Plant-based diets are growing in popularity. But with their widespread appeal, there’s been a growing focus on how to get enough protein while eating plant-based foods. While it’s true that plants do contain protein, it’s not always a one-to-one comparison with animal foods. That is, it is possible to eat a balanced diet with sufficient protein and amino acids without relying on animal foods. If you’re plant-based and focused on protein, here are six things to consider.
Protein needs vary by body weight and frequency of exercise. The minimum daily protein requirement for a 150-pound healthy adult is 55 grams. Growing children, active adults, seniors and athletes may need more. Read labels and pay attention to the protein content of foods you eat regularly. Tracking this information is a useful way to assess protein intake.

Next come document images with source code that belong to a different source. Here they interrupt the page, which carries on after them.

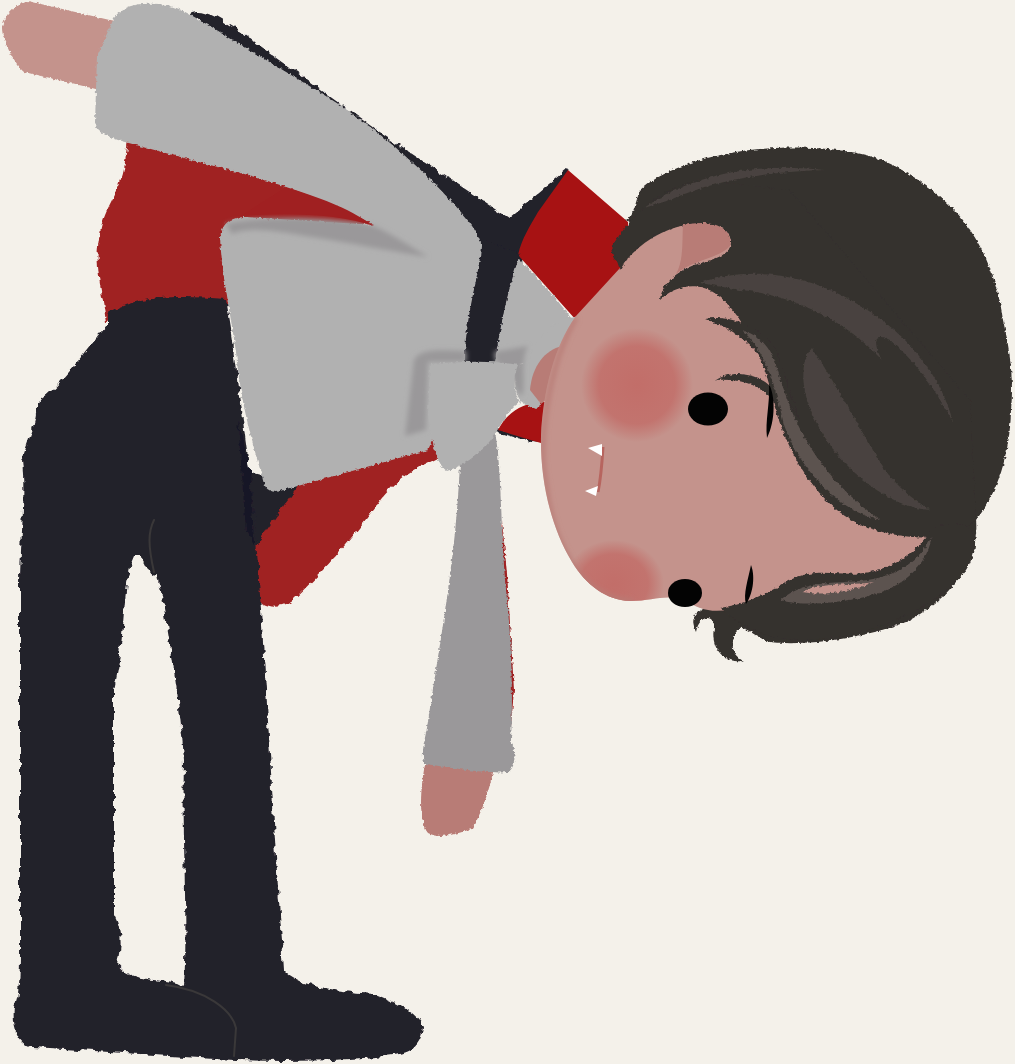
<!DOCTYPE html>
<html lang="en">
<head>
<meta charset="utf-8">
<title>Bowing vampire</title>
<style>
:root {
  --paper: #f4f1ea;
  --ink: #23212b;
  --ink-deep: #161627;
  --lining: #a02021;
  --collar: #a71213;
  --shirt: #b1b1b1;
  --shirt-shade: #9a989a;
  --skin: #c4938c;
  --skin-shade: #b87c76;
  --blush: #c26e69;
  --hair: #35302e;
  --hair-mid: #48423f;
  --hair-light: #5c524f;
}
html, body { margin: 0; height: 100%; overflow: hidden; background: var(--paper); }
svg { display: block; width: 1015px; height: 1064px; }
.ink { fill: var(--ink); }
.ink-deep { fill: var(--ink-deep); }
.lining { fill: var(--lining); }
.collar { fill: var(--collar); }
.shirt { fill: var(--shirt); }
.shirt-shade { fill: var(--shirt-shade); }
.skin { fill: var(--skin); }
.skin-shade { fill: var(--skin-shade); }
.hair { fill: var(--hair); }
.hair-mid { fill: var(--hair-mid); }
.hair-light { fill: var(--hair-light); }
.eye { fill: #030303; }
.fang { fill: #fff; }
.seam { fill: none; stroke: #3a3839; stroke-width: 2; stroke-linecap: round; }
</style>
</head>
<body>
<svg viewBox="0 0 1015 1064" role="img" aria-label="A young vampire in a red-lined cape taking a deep bow">
  <defs>
    <filter id="dry-brush" x="-5%" y="-5%" width="110%" height="110%">
      <feTurbulence type="fractalNoise" baseFrequency="0.13" numOctaves="2" seed="4" result="grain"/>
      <feDisplacementMap in="SourceGraphic" in2="grain" scale="7" xChannelSelector="R" yChannelSelector="G"/>
    </filter>
    <filter id="soft-brush" x="-5%" y="-5%" width="110%" height="110%">
      <feTurbulence type="fractalNoise" baseFrequency="0.3" numOctaves="2" seed="9" result="grain"/>
      <feDisplacementMap in="SourceGraphic" in2="grain" scale="4" xChannelSelector="R" yChannelSelector="G" result="rough"/>
      <feGaussianBlur in="rough" stdDeviation="0.6"/>
    </filter>
    <filter id="smudge" x="-20%" y="-20%" width="140%" height="140%">
      <feGaussianBlur stdDeviation="2.5"/>
    </filter>
    <radialGradient id="blush">
      <stop offset="0" stop-color="#c26e69"/>
      <stop offset="0.68" stop-color="#c26e69" stop-opacity="0.85"/>
      <stop offset="1" stop-color="#c26e69" stop-opacity="0"/>
    </radialGradient>
    <path id="face-shape" d="M620 268C640 240 668 226 700 222C722 222 733 232 731 246C760 280 800 330 815 372C840 440 890 510 936 530C920 562 880 592 838 584C800 576 780 598 742 606C720 614 700 612 686 600C664 594 654 601 630 601C606 600 586 585 572 562C550 526 540 478 541 436C543 392 554 346 576 316Z"/>
    <clipPath id="face-clip"><use href="#face-shape"/></clipPath>
  </defs>

  <rect width="1015" height="1064" fill="#f4f1ea"/>

  <g id="cape" filter="url(#dry-brush)">
    <path class="lining" d="M128 140L240 160L385 222L260 240L228 304L106 322C103 296 93 262 100 234C104 205 124 188 125 160Z"/>
    <path class="lining" d="M432 424L438 458C405 474 394 482 376 506C350 541 320 575 294 599C284 608 270 610 257 600L252 545L290 488Z"/>
    <path class="ink" d="M190 14C202 8 216 16 240 32L385 136L509 218L568 169L575 180L522 262L497 364H464L460 260L300 130L212 34Z"/>
    <path class="ink" d="M246 470L300 484C280 510 268 528 256 546Z"/>
    <path class="ink" d="M494 428L540 434L539 443C522 441 508 435 496 432Z"/>
  </g>

  <g id="near-arm">
    <path class="skin" filter="url(#soft-brush)" d="M28 1L114 21L100 90L24 72C18 68 2 42 2 28C4 14 16 4 28 1Z"/>
    <path class="shirt" filter="url(#soft-brush)" d="M114 18C124 4 140 3 158 4C178 5 192 16 210 26L316 90C375 125 430 175 466 218C474 228 482 240 481 246C478 290 465 325 467 362L428 450L276 492C266 491 264 486 262 476C252 442 240 400 236 352C230 310 222 276 220 238C222 222 232 217 246 217L374 225C320 196 270 180 210 165L125 142C108 138 95 130 95 122L97 56Z"/>
    <path class="shirt-shade" filter="url(#smudge)" d="M226 224C250 216 340 216 374 226C392 234 410 246 428 257C385 250 350 243 312 237C280 232 250 226 232 234Z"/>
    <path class="lining" d="M240 216C290 212 340 214 374 226C345 206 320 198 286 187Z"/>
  </g>

  <g id="trousers-and-shoes" filter="url(#dry-brush)">
    <path class="ink" d="M108 314C130 298 170 294 226 299C236 350 242 420 250 470C256 530 262 620 266 690C272 780 276 870 282 940L284 970C298 984 320 990 374 994C398 1003 416 1012 423 1026C422 1044 412 1054 392 1055C340 1062 270 1062 215 1059L34 1047C18 1046 12 1028 14 1006C19 995 20 980 20 950V590C20 540 26 500 22 460C28 440 38 420 37 402C65 384 82 352 108 324ZM134 556C122 580 126 640 114 690V915C122 930 122 945 118 965C130 982 160 978 184 986C188 920 182 840 184 760C180 700 170 640 158 575C146 580 146 550 134 556Z"/>
    <path class="ink-deep" d="M238 420L250 470L254 545L246 530Z"/>
  </g>
  <path class="seam" d="M154 520C148 532 148 545 154 572M166 985C206 990 232 1010 236 1028L234 1056"/>

  <g id="far-arm" filter="url(#soft-brush)">
    <path class="skin-shade" d="M426 760L494 768C488 796 480 816 472 829C458 833 440 840 428 833C418 820 420 786 426 760Z"/>
    <path class="lining" d="M502 520L507 574L514 690L511 726L505 700Z"/>
    <path class="shirt-shade" d="M460 462L495 432C502 470 500 525 506 590C512 640 513 700 511 740C516 752 516 768 508 772C490 774 450 768 426 764C420 760 424 742 427 728C440 640 456 560 460 462Z"/>
  </g>

  <g id="collar-and-bow-tie">
    <path class="collar" d="M568 170L628 222L632 268L576 320L518 255C522 238 530 226 538 212Z"/>
    <path class="shirt" filter="url(#soft-brush)" d="M518 258C540 280 556 298 571 318L540 362L494 365C500 330 508 285 518 258Z"/>
    <path class="ink" filter="url(#soft-brush)" d="M484 240L520 254C508 290 498 330 495 364H465C464 325 476 284 484 240Z"/>
    <path class="shirt-shade" filter="url(#smudge)" d="M414 360C420 348 440 350 466 351V362H428L426 430L405 436Z"/>
    <path class="collar" d="M498 430C506 415 520 402 545 402L541 443C525 438 510 434 498 430Z"/>
    <path class="shirt" filter="url(#soft-brush)" d="M577 318C560 314 535 338 526 360C514 372 512 392 522 402C534 410 540 412 540 402L560 370Z"/>
    <path class="shirt-shade" filter="url(#smudge)" d="M494 352L528 346C520 360 526 385 522 396C512 390 514 370 496 362Z"/>
    <path class="shirt" filter="url(#soft-brush)" d="M430 364C460 362 490 360 518 365C512 380 514 392 520 402C505 412 500 430 486 446C470 462 456 468 447 471C436 464 432 440 428 416Z"/>
    <path class="skin-shade" d="M562 346C545 350 532 366 530 390L541 404L556 392Z"/>
  </g>

  <g id="hair-back" class="hair" filter="url(#soft-brush)">
    <path d="M626 220C634 216 636 200 640 190C660 172 700 156 750 150C800 144 850 149 876 158C900 166 930 186 950 206C980 234 998 280 1003 320C1010 350 1014 380 1011 410C1010 450 1000 490 976 520C980 560 950 600 906 622C860 640 800 646 770 642C752 636 740 620 736 632C730 645 732 656 744 661C724 664 710 648 714 628C716 616 700 612 696 632C690 620 694 612 706 608L780 590L800 400L680 290L626 268C614 262 610 252 612 246C620 236 624 230 632 222Z"/>
  </g>

  <g id="face">
    <use href="#face-shape" class="skin"/>
    <g clip-path="url(#face-clip)">
      <ellipse cx="637" cy="385" rx="56" ry="57" fill="url(#blush)"/>
      <ellipse cx="614" cy="584" rx="50" ry="44" fill="url(#blush)"/>
      <path d="M576 318C546 370 538 450 546 484C552 540 580 600 632 601" fill="none" stroke="#b87c76" stroke-width="4" filter="url(#smudge)"/>
    </g>
    <path class="skin-shade" d="M683 224C712 218 734 228 730 246C720 258 692 260 676 274C684 260 682 240 683 224Z"/>
    <path d="M603 447C602 464 601 478 598 492" fill="none" stroke="#b7655f" stroke-width="3"/>
    <path class="fang" d="M588 448L602 444V456ZM585 491L598 486L596 496Z"/>
    <ellipse class="eye" cx="708" cy="409" rx="20" ry="16.5"/>
    <ellipse class="eye" cx="685" cy="593" rx="17" ry="14"/>
  </g>

  <g id="fringe" filter="url(#soft-brush)">
    <path class="hair" d="M612 246C632 216 654 190 700 180L790 190L970 400L976 520C950 545 900 540 860 525C820 505 790 460 774 405C766 360 740 310 716 294C700 282 676 284 660 300C662 282 680 268 704 262C722 257 732 252 731 240C728 224 706 220 684 225C650 232 632 250 620 270Z"/>
    <path class="hair" d="M705 319C730 314 762 326 776 350L800 420L774 380C760 350 738 330 705 319Z"/>
    <path class="hair" d="M716 380C730 370 758 372 772 388L778 406C762 384 740 378 716 380Z"/>
    <path class="hair" d="M930 530C975 510 985 540 966 570C940 606 870 640 800 640C764 640 738 624 720 608C750 604 772 590 790 580C820 566 840 578 870 572C905 564 922 545 930 530Z"/>
  </g>

  <g id="hair-shine" filter="url(#soft-brush)">
    <path class="hair-mid" d="M644 208C690 176 750 162 824 170C760 172 710 182 670 200Z"/>
    <path class="hair-mid" d="M700 283C740 268 800 270 850 300C900 326 940 370 953 422C935 390 920 366 890 340C872 330 874 346 882 360C850 325 800 296 740 290Z"/>
    <path class="hair-mid" d="M812 348C840 390 860 430 884 468C898 488 914 500 930 510C890 508 840 470 815 420C800 390 800 360 812 348Z"/>
    <path class="hair-light" d="M742 330C772 340 774 360 784 390C800 440 830 484 880 520C840 512 800 470 784 425C774 380 764 350 742 330Z"/>
    <path class="hair-light" d="M780 600C810 576 846 586 878 578C904 572 922 556 932 536C926 572 894 592 860 598C830 604 800 606 780 600Z"/>
    <path class="skin" d="M802 592C820 582 850 586 874 582C850 592 826 596 802 592Z"/>
  </g>

  <g id="eyebrows" class="eye">
    <path d="M769 384C775 395 776 420 767 438C765 420 770 405 769 384Z"/>
    <path d="M751 565C756 578 752 596 746 604C743 594 748 580 751 565Z"/>
  </g>
</svg>
</body>
</html>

Amino acids are the building blocks of protein that the body uses to build muscle, support immunity, and regulate metabolism. A group of nine amino acids is only found in protein-rich foods, and getting enough of these essential amino acids (EAAs) is essential for a plant-based diet. Most animal-based foods contain all EAAs, but not most plant-based foods (even those with lots of protein). A bias toward a variety of plant-based foods is key to making sure you’re getting enough EAAs.
Nuts and seeds are often overlooked plant proteins. Pistachios are the highest protein nuts, and seeds like chia seeds and hemp can significantly boost protein needs when eaten regularly as part of a balanced diet.
Avoid eating just one meal (most people eat protein at dinner) and omit protein-rich foods for the rest of the day. Since amino acids are not stored in the body for later use, it is ideal to eat protein with every meal if possible so that your body can benefit from amino acid intake throughout the day.
Soy has a bad reputation, but it’s one of the best plant-based protein sources. It contains all nine EAAs, and the extra tofu provides about 4 grams of protein per ounce (an ounce of chicken breast contains about 7 grams). It’s also versatile, affordable, and easy to find. Whether you choose a soy product like tofu, edamame, or a vegan meat substitute, soy is a winner in the protein space.
Beans, lentils, peas and peanuts are healthy legumes rich in plant protein. Eating a diet rich in grains and legumes can help ensure you get enough EAAs.
Dana Angelo White, MS, RD, ATC, is a Registered Dietitian, Certified Athletic Trainer and has Dana White Nutrition, specializing in culinary and sports nutrition.
*This article was written and/or reviewed by an independent registered dietitian.